The Hebrew Sheol and its Greek equivalent Hades require careful study as few words are more obscured in our English Versions of the Bible then these two. This is so because of the various ways in which they are treated in translation.
The two words have different etymologies, yet they are identical in their use in Holy Scripture.
Sheol belongs to the Hebrew Bible, and is coined, so to speak, by the Holy Spirit Himself. It can be understood only by observing the way in which He has used it in the Scriptures; learning from there we can discover the meaning which He has Himself given it.
However, the Greek Hades is different. It had a history and a meaning long before it was used by the Holy Spirit in the New Testament. Hades comes to us with all its associations in Greek literature and, in particular, its connection with heathen Mythology. It comes pervaded and permeated with all its heathen traditions. However, when we consider it in the New Testament, all of these must be discarded, and set forever aside.
In the New Testament, Hades represents the Old Testament word Sheol. Hence in New Testament it can mean only what its Hebrew equivalent (Sheol) means in the Old Testament.

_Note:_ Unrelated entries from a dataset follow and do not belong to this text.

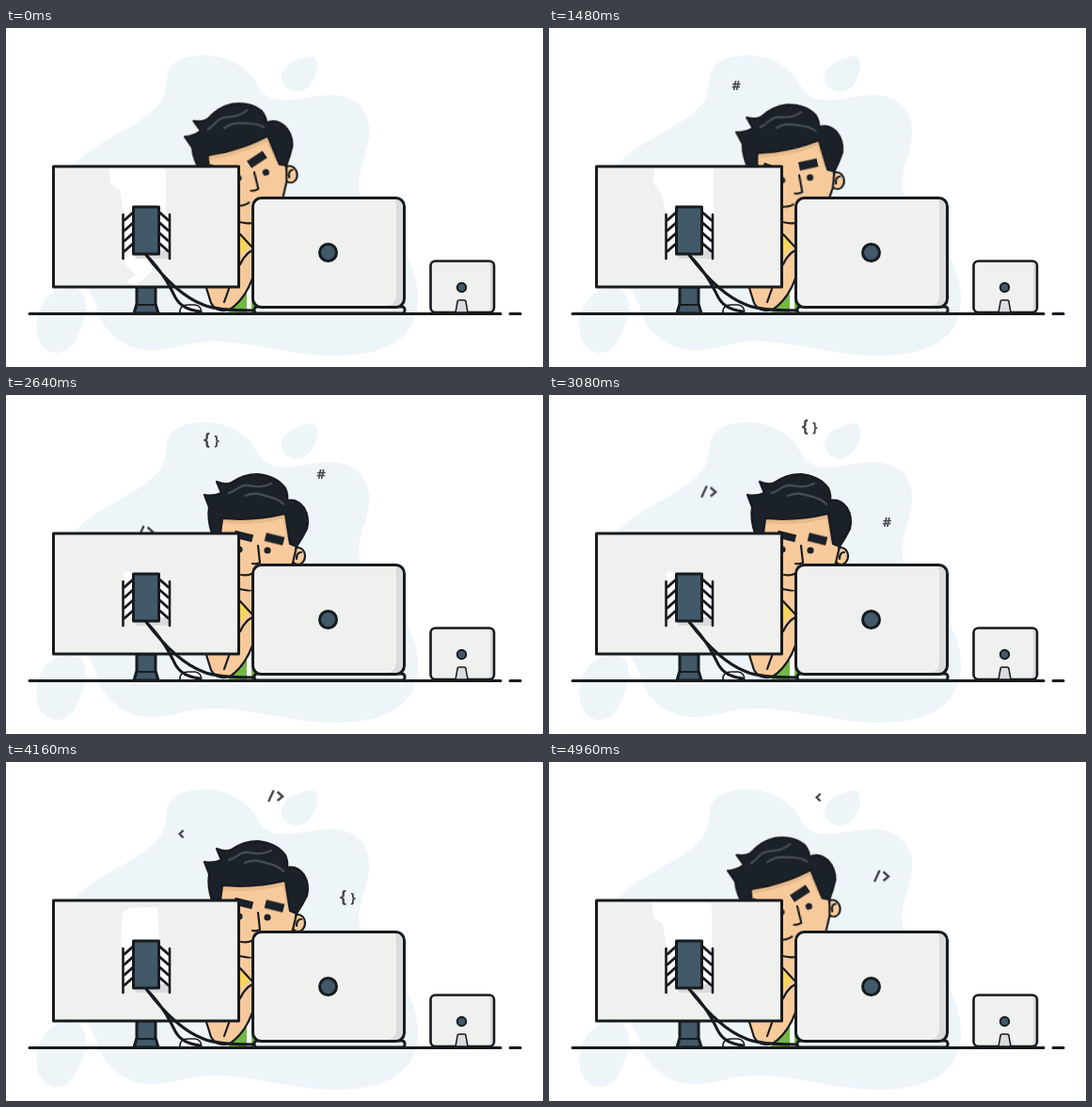
These frames come from a looping animation (571x360 px, 5000 ms). An HTML page without scripts:

```html
<!DOCTYPE html>
<html lang="en">
<head>
<meta charset="utf-8">
<title>Coder at a desk</title>
<style>
  html, body { margin: 0; width: 100%; height: 100%; overflow: hidden; background: #fff; }
  svg { display: block; width: 100vw; height: 100vh; }

  .ink { stroke: #171b1f; stroke-width: 3; stroke-linejoin: round; stroke-linecap: round; }
  .thin { stroke-width: 2.2; }
  .line { fill: none; }
  .blob { fill: #edf5f9; }
  .shell { fill: #eff1ef; }
  .shade { fill: #d9dbdd; }
  .steel { fill: #415968; }
  .skin { fill: #f7ca9c; }
  .hair { fill: #1b2129; }
  .white { fill: #fff; }
  .sign { fill: none; stroke: #41464b; stroke-width: 2.4; }

  /* Head and features share one timing; each sets its own two poses. */
  .turn { animation: turn 5s ease-in-out infinite; }
  .head { --left: translate(-2px, 1px) rotate(-13.5deg); --right: translate(0, 0) rotate(0deg); transform-origin: 237px 190px; }
  .brow-r { --left: translate(280px, 147.5px) rotate(-20deg); --right: translate(285.5px, 153px) rotate(14deg); }
  .brow-l { --left: translate(236px, 150px) rotate(40deg); --right: translate(252.5px, 150px) rotate(14deg); }
  .eyes { --left: translate(8px, -2px); --right: translate(0, 0); }
  .nose { --left: translate(6px, 0) rotate(6deg); --right: translate(0, 0) rotate(0deg); transform-origin: 268px 160px; }
  @keyframes turn {
    0%, 24%, 98%, 100% { transform: var(--left); }
    36%, 87% { transform: var(--right); }
  }

  /* Symbols follow one arc, each with its own delay. */
  text { font-family: "Open Sans", sans-serif; font-weight: 700; font-size: 15px; fill: #41464b; text-anchor: middle; }
  .fly { animation: arc 5s linear infinite; animation-delay: calc(var(--start) - 5s); }
  .gate { animation: gate 5s step-end infinite; }
  @keyframes gate { 0% { visibility: hidden; } 50%, 100% { visibility: visible; } }
  @keyframes arc {
    0%, 5% { transform: translate(148px, 182px); }
    12.8% { transform: translate(149px, 145px); }
    23.2% { transform: translate(174px, 95px); }
    27.2% { transform: translate(187px, 75px); }
    29.6% { transform: translate(199px, 61px); }
    32.8% { transform: translate(218px, 48px); }
    38.4% { transform: translate(256px, 31px); }
    43.2% { transform: translate(287px, 36px); }
    49.6% { transform: translate(325px, 66px); }
    52.8% { transform: translate(335px, 83px); }
    59.2% { transform: translate(354px, 121px); }
    63.2% { transform: translate(363px, 144px); }
    69.6% { transform: translate(369px, 174px); }
    75%, 100% { transform: translate(372px, 205px); }
  }

  .glare { animation: glare 5s step-end infinite; }
  @keyframes glare {
    0%, 100% { d: path("M110 149H167L170 152V200H126L121 172L111 165ZM127 240H150L156 258L138 273L128 270L138 262L126 250Z"); }
    20% { d: path("M112 149H175V200H126L119 176L111 165Z"); }
    40% { d: path("M107 149H174L175 200H126L118 172Z"); }
    50% { d: path("M125 187L132 188L140 190V200H126Z"); }
    62% { d: path("M122 149H162V200H126L124 180Z"); }
    79% { d: path("M124 160L132 155L161 154L163 200H126L122 192Z"); }
    94% { d: path("M110 149H167L173 152V200H126L121 172L111 165Z"); }
  }
</style>
</head>
<body>
<svg viewBox="0 0 571 360">
  <g class="blob">
    <path d="M62 162C78 122 138 112 164 79C176 62 162 40 190 32C224 22 256 38 267 60C280 88 314 72 345 71C376 72 391 93 385 122C379 150 368 166 382 188C400 214 438 238 438 288C437 334 398 348 350 348C300 348 270 334 222 333C190 332 178 344 148 342C120 338 100 318 96 294C84 272 50 214 62 162Z"/>
    <path d="M62 276C82 272 90 290 82 312C76 333 66 347 51 345C35 342 29 322 34 304C38 290 48 279 62 276Z"/>
    <path d="M324 30C332 29 333 42 328 53C323 64 314 70 305 67C295 64 290 54 295 45C300 37 314 31 324 30Z"/>
  </g>

  <!-- body -->
  <path d="M236 303L250 275L264 250V303Z" fill="#72b844"/>
  <path class="white" d="M256 270H261V303H256Z"/>
  <path class="skin" d="M240 185H264V262Q254 288 238 299Q224 303 218 292L212 270L240 225Z"/>
  <path d="M248 219L260 231L248 242Z" fill="#fbd45a"/>
  <path class="ink thin line" d="M248 206Q256 208 264 207M249 219L261 232M262 236Q254 240 249 251M213 276L218 292Q224 303 238 299Q254 288 262 266M237 277L232 291"/>

  <!-- head -->
  <g class="turn head">
    <ellipse class="skin ink thin" cx="310.500" cy="171" rx="7.500" ry="9"/>
    <path class="skin" d="M228 126L298 118L308 156L305 178L298 192Q290 207 268 208Q238 206 233 186L226 146Z"/>
    <path class="ink thin line" d="M309 161L305 178L298 192M314 167Q309 167 309 174"/>
    <path d="M231 134Q264 137 296 129L301 154" fill="none" stroke="#e6b98d" stroke-width="4"/>
    <path class="hair ink thin" d="M219 147Q214 132 216 119L211 106Q220 108 229 104L224 92Q232 96 240 93Q252 84 268 84Q288 86 297 99Q300 106 299 112Q310 110 317 120Q323 130 320 142Q315 152 309 161L302 158L297 126Q264 134 230 131L228 147Z"/>
    <path d="M237 104C248 101 247 95 257 96S272 99 282 94M254 107C264 103 270 105 276 107S288 109 295 116" fill="none" stroke="#454b53" stroke-width="2.4" stroke-linecap="round"/>
    <rect class="turn brow-l hair" x="-10" y="-4" width="20" height="8"/>
    <rect class="turn brow-r hair" x="-10" y="-4.500" width="20" height="9"/>
    <g class="turn eyes hair">
      <circle cx="248" cy="164" r="3.600"/>
      <circle cx="278" cy="165" r="3.600"/>
    </g>
    <path class="turn nose ink thin line" d="M268 160L270 178Q266 180 262 179"/>
    <path class="ink thin line" d="M250 191Q257 192 261 190"/>
  </g>

  <!-- code symbols -->
  <text class="fly" style="--start: 0s" y="5.500">#</text>
  <g class="fly" style="--start: 1s">
    <text x="-4.500" y="5" style="font-size: 18px">{</text>
    <text x="6" y="5" style="font-size: 14px">}</text>
  </g>
  <g class="gate">
    <g class="fly" style="--start: 2s">
      <path class="sign" d="M-8 6L-2.500 -6M1.500 -4.500L7 0.500L1.500 5"/>
    </g>
  </g>
  <g class="gate">
    <g class="fly" style="--start: 2.8s">
      <path class="sign" d="M1.500 -2.500L-2.500 1.500L1.500 5.500"/>
    </g>
  </g>

  <!-- large monitor -->
  <path class="steel ink" d="M139 275H159V293L162 303H136L139 293Z"/>
  <path class="ink thin line" d="M139 294H159"/>
  <rect class="shell ink" x="50.500" y="147" width="197" height="128"/>
  <path class="white glare" d="M110 149H167L173 152V200H126L121 172L111 165Z"/>
  <path class="white" d="M126 198H173V236H126Z"/>
  <path class="shade" d="M135 236H171L175 245H138Z"/>
  <path class="ink line" d="M124.500 198V245M174 198V245" style="stroke-width: 2.6"/>
  <g class="ink line">
    <path id="arms" d="M135 196L126 204M135 207L126 215M135 218L126 226M135 229L126 237"/>
    <use href="#arms" transform="matrix(-1 0 0 1 298.500 0)"/>
  </g>
  <rect class="steel ink" x="135.500" y="190" width="27" height="50"/>

  <!-- cables and mouse -->
  <path class="white ink" d="M185 303Q184 294 194 294H201Q208 295 208 303Z" style="stroke-width: 1.5"/>
  <path class="ink line" d="M149 241C166 258 174 274 180 286Q187 299 206 301M149 241C168 266 188 286 210 294Q224 300 264 300"/>

  <!-- desk -->
  <path class="ink line" d="M25 303.500H526M536 303.500H547"/>

  <!-- laptop -->
  <rect class="shell ink" x="264" y="296" width="160" height="7" rx="3"/>
  <rect class="shell" x="262.500" y="180.500" width="161" height="116" rx="9"/>
  <path class="shade" d="M413 182Q422 182 422 192V287Q422 295 412 295H405Q415 294 415 284V190Q415 184 413 182Z"/>
  <rect class="ink line" x="262.500" y="180.500" width="161" height="116" rx="9"/>
  <circle class="steel ink" cx="342.500" cy="238.500" r="9"/>

  <!-- small display -->
  <rect class="shell" x="451.500" y="247.500" width="67.500" height="54.500" rx="5"/>
  <path class="shade" d="M513 249Q518 249 518 254V296Q518 301 513 301Q515 299 515 295V254Q515 251 513 249Z"/>
  <rect class="ink line" x="451.500" y="247.500" width="67.500" height="54.500" rx="5" style="stroke-width: 2.6"/>
  <path class="shade ink" d="M478 302L480 291Q480 289 482 289H487Q489 289 489 291L491 302Z" style="stroke-width: 1.5"/>
  <circle class="steel ink" cx="484.500" cy="275.500" r="4.700" style="stroke-width: 2"/>
</svg>
</body>
</html>
```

In his usual through and detailed style the author does an excellent job in explaining and clarifying these two words, touching upon every occurrence of each in the Scriptures.